* **WORK REQUEST**
Where the string "stage" occurs in a line of the entries below, copy that line.

### RECORDS FOR THE TASK ###

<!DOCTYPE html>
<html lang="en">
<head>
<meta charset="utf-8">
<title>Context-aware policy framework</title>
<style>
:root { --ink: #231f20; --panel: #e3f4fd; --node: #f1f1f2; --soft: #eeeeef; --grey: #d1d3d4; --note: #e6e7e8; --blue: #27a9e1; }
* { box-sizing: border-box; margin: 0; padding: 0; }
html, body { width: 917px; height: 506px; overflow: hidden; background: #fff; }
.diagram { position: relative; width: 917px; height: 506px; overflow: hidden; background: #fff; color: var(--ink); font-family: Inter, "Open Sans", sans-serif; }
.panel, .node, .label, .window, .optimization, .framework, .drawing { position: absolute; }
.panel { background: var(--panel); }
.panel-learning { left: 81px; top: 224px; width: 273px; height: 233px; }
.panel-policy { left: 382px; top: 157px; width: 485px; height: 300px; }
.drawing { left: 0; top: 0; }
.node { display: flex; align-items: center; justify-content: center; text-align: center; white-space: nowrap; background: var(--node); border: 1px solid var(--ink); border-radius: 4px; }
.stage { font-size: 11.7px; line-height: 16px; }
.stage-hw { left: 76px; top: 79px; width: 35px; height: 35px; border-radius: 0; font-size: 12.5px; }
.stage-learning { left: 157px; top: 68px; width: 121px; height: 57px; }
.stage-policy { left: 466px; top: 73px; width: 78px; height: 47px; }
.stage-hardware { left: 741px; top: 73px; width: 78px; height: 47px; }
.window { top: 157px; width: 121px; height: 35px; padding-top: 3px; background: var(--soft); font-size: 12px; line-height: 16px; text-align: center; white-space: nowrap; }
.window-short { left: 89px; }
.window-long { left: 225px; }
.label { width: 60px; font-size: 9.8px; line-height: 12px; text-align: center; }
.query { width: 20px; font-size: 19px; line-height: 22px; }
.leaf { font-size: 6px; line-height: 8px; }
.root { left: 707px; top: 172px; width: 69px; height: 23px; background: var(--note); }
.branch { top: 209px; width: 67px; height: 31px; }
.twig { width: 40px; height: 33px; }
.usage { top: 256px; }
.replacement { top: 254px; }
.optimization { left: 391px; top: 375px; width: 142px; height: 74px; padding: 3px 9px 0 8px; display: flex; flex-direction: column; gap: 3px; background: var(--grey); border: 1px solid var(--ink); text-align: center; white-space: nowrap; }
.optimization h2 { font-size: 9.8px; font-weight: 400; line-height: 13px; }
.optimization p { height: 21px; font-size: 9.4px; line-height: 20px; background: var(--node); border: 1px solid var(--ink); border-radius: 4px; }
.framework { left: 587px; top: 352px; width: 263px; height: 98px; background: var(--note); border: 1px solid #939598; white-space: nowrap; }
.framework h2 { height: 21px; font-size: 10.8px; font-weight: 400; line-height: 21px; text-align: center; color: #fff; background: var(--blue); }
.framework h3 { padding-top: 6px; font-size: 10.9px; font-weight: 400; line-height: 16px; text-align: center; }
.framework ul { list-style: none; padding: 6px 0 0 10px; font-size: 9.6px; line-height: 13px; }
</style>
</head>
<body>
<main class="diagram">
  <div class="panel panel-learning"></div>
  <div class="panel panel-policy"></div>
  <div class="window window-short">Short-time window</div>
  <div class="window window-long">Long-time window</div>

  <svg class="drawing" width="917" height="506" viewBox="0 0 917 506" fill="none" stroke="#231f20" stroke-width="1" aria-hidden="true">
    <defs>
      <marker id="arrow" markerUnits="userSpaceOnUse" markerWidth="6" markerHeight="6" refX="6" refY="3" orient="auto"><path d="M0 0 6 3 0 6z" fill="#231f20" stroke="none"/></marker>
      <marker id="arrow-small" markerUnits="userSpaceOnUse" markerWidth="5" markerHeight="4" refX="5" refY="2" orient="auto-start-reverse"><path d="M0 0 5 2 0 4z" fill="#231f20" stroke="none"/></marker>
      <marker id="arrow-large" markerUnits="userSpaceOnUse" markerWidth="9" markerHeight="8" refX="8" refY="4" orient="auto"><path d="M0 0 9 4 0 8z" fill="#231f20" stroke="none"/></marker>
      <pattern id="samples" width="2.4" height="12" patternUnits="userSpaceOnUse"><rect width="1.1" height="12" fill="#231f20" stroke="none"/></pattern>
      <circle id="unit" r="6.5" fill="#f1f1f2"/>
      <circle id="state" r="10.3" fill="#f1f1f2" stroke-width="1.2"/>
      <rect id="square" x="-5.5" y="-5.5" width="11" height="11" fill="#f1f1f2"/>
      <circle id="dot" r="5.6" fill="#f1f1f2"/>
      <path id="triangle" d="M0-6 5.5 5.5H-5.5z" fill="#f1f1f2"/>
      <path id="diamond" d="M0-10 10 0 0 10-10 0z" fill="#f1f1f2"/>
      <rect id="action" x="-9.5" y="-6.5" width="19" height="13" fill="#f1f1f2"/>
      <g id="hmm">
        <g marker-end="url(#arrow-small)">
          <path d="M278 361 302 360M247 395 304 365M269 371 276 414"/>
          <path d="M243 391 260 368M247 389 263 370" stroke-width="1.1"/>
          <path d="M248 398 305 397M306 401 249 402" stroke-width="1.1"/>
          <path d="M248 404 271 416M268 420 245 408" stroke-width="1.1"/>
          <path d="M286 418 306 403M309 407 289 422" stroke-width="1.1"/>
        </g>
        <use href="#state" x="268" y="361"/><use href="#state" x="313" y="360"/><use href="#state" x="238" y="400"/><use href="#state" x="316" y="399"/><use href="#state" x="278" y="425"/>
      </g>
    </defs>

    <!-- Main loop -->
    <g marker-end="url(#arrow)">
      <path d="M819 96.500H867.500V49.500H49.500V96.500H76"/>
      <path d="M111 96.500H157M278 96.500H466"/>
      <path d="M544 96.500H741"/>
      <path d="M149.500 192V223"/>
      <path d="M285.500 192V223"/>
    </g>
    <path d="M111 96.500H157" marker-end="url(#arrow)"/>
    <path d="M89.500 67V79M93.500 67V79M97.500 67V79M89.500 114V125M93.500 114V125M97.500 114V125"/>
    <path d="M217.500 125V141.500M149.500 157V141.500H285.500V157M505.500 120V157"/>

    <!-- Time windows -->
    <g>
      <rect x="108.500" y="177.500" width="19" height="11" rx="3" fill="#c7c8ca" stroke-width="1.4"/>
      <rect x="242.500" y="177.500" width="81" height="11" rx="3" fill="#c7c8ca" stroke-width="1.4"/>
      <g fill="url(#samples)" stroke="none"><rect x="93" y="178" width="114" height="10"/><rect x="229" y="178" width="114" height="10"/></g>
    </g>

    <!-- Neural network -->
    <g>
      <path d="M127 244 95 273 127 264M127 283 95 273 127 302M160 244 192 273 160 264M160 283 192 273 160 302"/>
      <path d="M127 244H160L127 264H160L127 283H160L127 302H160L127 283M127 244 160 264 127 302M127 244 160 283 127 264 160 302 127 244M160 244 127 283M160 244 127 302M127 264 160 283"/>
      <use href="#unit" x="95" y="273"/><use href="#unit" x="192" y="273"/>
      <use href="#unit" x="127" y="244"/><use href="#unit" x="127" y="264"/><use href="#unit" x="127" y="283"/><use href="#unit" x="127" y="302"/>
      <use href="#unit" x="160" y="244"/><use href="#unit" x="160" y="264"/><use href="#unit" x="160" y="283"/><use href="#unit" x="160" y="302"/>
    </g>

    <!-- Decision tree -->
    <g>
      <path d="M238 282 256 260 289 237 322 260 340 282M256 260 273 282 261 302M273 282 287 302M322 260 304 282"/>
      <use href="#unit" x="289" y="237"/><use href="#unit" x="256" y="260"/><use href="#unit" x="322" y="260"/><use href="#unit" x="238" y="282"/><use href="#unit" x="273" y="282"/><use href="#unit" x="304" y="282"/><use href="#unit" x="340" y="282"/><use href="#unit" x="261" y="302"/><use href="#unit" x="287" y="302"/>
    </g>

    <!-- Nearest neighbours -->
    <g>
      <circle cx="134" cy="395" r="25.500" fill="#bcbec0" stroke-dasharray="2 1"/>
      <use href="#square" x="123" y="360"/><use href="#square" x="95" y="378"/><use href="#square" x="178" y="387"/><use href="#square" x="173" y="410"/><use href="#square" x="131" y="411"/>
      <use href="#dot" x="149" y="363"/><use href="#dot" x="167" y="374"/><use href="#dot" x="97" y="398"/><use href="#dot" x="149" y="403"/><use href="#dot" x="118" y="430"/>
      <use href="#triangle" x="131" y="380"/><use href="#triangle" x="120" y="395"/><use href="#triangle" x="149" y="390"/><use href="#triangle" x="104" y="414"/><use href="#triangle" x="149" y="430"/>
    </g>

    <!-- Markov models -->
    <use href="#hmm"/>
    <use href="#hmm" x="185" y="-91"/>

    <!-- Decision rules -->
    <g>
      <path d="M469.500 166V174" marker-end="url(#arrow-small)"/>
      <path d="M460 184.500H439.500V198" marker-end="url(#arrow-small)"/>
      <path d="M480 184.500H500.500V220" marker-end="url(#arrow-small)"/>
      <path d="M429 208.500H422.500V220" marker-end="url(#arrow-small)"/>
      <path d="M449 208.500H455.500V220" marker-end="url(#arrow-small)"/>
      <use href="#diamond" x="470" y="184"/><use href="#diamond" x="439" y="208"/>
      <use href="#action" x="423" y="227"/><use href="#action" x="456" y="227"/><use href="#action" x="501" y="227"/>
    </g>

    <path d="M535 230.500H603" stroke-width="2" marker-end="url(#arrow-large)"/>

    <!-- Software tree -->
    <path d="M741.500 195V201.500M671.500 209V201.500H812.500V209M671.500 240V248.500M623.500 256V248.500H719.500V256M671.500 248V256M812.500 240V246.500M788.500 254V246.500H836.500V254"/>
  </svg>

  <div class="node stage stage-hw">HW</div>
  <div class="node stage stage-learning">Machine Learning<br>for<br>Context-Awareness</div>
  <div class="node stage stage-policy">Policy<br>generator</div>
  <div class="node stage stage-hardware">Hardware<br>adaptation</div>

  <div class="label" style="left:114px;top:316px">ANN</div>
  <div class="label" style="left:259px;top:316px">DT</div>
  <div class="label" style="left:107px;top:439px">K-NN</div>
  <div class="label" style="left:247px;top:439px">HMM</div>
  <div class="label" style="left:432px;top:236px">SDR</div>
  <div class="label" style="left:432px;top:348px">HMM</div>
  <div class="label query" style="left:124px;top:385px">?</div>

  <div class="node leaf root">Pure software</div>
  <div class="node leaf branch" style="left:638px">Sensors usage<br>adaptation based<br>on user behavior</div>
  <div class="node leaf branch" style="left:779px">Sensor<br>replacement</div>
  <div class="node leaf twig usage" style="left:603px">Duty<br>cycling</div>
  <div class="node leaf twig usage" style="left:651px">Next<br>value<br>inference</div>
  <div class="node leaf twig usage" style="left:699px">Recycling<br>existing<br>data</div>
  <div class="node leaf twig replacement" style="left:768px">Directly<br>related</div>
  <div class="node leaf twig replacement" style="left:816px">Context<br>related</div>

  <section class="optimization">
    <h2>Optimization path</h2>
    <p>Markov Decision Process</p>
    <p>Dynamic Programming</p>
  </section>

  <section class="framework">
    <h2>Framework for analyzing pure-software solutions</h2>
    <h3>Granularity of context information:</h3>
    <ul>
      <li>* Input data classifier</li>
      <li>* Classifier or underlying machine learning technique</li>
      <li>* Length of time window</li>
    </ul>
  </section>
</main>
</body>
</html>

###

* **YOUR RESPONSE**
.stage { font-size: 11.7px; line-height: 16px; }
.stage-hw { left: 76px; top: 79px; width: 35px; height: 35px; border-radius: 0; font-size: 12.5px; }
.stage-learning { left: 157px; top: 68px; width: 121px; height: 57px; }
.stage-policy { left: 466px; top: 73px; width: 78px; height: 47px; }
.stage-hardware { left: 741px; top: 73px; width: 78px; height: 47px; }
  <div class="node stage stage-hw">HW</div>
  <div class="node stage stage-learning">Machine Learning<br>for<br>Context-Awareness</div>
  <div class="node stage stage-policy">Policy<br>generator</div>
  <div class="node stage stage-hardware">Hardware<br>adaptation</div>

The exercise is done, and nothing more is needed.